Stop Bleaking Out about Chinese Economy

International financial media and overseas managers are too quick to hit the panic button.

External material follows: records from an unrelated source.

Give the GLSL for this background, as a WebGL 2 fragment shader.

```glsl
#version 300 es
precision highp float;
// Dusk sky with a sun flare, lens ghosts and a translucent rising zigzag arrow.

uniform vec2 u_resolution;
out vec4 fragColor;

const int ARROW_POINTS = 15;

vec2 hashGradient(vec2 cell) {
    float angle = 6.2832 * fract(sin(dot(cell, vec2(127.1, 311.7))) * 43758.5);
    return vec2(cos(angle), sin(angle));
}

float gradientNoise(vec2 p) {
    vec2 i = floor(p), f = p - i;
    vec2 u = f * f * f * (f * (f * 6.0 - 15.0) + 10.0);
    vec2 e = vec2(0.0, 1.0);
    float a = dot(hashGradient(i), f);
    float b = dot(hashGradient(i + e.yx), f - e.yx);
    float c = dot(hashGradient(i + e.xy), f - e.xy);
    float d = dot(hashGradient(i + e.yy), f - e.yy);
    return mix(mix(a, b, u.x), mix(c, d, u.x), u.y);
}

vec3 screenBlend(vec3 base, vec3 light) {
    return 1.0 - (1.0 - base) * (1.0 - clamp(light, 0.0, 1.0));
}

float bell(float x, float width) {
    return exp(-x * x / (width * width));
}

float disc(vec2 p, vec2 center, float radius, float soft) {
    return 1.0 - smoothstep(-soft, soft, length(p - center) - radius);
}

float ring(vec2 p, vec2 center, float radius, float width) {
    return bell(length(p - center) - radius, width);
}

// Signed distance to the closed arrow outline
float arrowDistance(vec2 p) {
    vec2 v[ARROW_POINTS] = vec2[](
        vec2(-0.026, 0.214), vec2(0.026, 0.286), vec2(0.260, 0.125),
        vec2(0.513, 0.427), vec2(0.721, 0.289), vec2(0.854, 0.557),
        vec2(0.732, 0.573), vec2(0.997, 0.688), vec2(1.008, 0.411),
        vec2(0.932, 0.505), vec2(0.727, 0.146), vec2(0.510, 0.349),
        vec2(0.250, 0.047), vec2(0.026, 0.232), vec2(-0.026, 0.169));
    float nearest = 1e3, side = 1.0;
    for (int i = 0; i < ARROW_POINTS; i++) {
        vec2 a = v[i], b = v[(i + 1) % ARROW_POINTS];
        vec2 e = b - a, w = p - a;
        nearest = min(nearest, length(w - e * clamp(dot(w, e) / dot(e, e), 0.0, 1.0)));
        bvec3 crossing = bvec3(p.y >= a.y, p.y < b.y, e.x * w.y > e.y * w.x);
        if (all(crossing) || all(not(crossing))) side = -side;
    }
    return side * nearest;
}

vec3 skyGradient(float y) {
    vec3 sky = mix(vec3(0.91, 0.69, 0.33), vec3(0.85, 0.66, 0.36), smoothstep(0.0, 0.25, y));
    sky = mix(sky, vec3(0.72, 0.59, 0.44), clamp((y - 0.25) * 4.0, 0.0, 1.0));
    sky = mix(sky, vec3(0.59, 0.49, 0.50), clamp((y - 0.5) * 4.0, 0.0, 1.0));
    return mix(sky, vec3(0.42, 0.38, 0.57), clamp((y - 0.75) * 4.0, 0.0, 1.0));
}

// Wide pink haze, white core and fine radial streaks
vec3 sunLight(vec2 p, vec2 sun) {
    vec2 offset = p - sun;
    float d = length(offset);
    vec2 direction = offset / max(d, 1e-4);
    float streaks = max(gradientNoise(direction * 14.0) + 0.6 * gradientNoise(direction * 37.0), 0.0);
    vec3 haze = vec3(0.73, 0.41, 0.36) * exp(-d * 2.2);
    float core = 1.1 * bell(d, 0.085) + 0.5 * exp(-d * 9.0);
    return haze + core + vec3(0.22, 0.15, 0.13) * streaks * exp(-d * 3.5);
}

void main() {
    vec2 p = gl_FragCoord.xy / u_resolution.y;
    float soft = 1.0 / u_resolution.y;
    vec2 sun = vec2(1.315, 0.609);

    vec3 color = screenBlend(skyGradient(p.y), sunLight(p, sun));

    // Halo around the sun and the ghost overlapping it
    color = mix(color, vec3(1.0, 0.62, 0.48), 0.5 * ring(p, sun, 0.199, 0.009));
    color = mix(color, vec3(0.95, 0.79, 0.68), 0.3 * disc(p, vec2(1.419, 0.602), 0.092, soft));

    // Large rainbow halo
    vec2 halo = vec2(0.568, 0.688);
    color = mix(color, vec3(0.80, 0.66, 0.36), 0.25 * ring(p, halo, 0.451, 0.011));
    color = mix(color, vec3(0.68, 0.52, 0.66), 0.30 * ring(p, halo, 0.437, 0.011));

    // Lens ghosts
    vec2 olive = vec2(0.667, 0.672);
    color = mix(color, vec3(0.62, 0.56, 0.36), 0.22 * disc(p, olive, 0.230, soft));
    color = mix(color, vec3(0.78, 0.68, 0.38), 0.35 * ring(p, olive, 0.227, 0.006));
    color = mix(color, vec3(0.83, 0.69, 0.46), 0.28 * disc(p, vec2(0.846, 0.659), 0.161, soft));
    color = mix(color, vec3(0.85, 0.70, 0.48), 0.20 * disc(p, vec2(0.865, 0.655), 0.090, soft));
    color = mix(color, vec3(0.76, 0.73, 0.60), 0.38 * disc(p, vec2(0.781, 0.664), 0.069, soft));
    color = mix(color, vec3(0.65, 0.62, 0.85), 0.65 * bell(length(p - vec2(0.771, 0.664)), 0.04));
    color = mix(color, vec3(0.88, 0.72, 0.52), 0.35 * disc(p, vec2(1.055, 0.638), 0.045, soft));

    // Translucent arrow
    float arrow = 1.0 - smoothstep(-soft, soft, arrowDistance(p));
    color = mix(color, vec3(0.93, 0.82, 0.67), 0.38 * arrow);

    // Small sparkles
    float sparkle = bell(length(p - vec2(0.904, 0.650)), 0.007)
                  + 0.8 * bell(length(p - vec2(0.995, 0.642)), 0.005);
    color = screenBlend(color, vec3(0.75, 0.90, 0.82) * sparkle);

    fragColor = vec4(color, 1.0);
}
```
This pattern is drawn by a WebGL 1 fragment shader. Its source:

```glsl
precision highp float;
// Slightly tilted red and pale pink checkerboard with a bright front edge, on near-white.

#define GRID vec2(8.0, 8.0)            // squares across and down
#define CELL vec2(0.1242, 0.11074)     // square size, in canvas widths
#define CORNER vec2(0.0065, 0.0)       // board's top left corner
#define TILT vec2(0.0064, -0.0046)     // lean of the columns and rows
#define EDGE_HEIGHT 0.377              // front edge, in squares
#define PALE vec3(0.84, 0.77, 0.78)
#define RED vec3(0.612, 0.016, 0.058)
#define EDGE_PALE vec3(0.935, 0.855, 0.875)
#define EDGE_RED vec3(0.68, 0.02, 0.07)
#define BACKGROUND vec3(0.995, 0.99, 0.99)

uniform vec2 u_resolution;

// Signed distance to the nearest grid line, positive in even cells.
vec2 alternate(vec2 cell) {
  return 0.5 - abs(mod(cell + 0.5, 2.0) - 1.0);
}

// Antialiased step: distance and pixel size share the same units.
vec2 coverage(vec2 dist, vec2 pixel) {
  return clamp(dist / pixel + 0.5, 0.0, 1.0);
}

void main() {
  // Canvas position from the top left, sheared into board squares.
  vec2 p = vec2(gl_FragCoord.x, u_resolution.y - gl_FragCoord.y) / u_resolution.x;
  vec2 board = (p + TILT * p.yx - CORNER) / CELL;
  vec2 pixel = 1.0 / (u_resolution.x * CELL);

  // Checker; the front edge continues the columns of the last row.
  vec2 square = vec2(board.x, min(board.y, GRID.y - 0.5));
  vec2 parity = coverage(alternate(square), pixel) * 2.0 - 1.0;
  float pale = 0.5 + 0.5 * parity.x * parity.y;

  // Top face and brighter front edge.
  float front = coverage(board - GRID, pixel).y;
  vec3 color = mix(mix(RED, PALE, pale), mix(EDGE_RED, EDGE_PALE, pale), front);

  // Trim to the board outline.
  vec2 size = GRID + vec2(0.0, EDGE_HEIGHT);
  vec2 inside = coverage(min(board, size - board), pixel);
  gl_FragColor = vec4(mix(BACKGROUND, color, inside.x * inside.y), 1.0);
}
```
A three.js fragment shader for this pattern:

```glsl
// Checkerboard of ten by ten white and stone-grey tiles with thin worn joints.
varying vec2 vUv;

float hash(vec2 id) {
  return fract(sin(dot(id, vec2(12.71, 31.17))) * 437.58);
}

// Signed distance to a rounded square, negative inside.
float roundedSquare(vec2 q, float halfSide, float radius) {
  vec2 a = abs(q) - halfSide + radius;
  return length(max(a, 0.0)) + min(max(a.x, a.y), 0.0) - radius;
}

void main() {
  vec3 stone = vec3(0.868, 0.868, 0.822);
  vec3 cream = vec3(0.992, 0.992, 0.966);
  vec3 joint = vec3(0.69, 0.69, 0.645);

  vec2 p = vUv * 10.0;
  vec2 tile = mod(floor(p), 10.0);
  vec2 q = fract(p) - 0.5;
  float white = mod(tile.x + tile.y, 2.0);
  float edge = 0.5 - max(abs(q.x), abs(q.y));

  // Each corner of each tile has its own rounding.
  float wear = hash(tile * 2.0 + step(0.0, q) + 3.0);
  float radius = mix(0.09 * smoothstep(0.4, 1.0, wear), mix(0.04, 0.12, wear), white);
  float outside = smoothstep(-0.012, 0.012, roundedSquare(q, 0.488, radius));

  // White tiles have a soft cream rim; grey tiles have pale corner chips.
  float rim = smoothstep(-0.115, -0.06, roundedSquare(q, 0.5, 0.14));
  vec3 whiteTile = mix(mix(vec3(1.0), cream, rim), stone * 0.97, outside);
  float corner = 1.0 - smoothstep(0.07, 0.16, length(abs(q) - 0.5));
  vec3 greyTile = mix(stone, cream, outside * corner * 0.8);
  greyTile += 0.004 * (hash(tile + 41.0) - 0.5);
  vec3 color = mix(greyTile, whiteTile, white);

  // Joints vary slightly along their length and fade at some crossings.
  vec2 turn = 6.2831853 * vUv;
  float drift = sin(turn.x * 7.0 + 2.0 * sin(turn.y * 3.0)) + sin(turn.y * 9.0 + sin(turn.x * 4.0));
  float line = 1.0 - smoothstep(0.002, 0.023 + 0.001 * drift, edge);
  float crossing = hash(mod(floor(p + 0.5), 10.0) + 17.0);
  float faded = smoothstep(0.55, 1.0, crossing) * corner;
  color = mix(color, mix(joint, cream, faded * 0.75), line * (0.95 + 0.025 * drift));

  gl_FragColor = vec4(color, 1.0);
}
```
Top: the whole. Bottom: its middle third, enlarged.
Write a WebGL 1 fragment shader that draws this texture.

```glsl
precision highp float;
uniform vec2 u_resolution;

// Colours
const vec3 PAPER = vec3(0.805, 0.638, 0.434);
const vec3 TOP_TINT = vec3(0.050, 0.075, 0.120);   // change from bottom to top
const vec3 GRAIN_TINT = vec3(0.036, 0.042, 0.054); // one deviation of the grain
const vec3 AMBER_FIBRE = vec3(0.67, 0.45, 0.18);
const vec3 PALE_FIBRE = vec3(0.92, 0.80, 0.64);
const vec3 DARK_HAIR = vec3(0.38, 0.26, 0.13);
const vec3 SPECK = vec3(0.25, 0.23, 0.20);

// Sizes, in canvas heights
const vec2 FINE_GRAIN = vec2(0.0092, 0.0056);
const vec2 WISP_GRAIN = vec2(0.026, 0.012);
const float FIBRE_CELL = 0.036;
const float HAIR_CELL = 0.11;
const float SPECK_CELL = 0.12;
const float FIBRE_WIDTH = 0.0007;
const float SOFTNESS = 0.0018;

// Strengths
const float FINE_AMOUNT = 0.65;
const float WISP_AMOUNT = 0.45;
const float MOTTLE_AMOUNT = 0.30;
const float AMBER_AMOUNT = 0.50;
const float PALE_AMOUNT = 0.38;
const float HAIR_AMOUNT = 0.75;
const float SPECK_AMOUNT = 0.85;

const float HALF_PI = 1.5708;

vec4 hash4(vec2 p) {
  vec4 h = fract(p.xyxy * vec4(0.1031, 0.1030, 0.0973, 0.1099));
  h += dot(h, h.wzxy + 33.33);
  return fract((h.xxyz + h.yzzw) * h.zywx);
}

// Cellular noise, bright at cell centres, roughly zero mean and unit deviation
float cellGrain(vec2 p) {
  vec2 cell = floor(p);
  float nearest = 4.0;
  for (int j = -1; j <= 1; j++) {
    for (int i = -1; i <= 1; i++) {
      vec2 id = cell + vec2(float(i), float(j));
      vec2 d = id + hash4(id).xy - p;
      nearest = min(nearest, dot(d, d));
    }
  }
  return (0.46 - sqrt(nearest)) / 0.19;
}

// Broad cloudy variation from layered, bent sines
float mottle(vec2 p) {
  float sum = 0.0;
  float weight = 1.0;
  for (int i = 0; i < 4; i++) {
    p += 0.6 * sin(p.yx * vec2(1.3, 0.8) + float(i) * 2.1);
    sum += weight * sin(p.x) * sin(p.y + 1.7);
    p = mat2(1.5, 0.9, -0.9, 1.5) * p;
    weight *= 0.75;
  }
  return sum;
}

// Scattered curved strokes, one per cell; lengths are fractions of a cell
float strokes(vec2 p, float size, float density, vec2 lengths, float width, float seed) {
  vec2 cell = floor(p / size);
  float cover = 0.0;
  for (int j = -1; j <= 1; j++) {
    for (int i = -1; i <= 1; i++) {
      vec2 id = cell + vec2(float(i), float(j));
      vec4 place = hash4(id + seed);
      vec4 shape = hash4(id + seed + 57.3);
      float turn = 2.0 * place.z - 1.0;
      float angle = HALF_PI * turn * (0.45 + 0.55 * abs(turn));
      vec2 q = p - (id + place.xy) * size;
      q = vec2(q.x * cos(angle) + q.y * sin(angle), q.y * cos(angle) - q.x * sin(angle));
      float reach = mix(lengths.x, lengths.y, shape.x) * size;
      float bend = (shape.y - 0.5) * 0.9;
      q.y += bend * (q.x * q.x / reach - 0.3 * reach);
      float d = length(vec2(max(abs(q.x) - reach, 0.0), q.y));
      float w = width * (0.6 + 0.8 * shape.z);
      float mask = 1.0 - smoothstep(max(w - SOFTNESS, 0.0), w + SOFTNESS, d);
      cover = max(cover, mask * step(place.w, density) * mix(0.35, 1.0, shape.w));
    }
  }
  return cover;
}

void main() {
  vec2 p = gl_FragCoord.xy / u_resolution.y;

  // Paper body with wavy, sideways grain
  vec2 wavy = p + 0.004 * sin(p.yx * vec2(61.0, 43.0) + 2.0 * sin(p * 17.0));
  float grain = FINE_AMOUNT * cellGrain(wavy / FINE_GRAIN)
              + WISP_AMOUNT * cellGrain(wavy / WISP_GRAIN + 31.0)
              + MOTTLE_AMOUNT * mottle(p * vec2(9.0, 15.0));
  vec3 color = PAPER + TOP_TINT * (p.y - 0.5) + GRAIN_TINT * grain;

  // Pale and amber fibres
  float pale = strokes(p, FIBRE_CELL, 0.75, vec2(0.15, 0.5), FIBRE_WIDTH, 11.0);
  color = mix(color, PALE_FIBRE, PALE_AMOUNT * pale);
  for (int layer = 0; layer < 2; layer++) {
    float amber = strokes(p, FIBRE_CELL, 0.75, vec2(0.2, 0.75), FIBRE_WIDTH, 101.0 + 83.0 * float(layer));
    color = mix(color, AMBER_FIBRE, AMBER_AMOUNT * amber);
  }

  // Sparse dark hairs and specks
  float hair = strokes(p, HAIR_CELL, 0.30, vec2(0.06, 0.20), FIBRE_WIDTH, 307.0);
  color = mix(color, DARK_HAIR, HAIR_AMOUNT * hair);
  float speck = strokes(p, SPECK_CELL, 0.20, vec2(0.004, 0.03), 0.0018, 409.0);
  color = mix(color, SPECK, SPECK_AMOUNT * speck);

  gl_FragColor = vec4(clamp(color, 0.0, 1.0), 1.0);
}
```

Western managers have been calling foul about China’s anti-competitive practices for the past 20 years – and since 2007 it has looked like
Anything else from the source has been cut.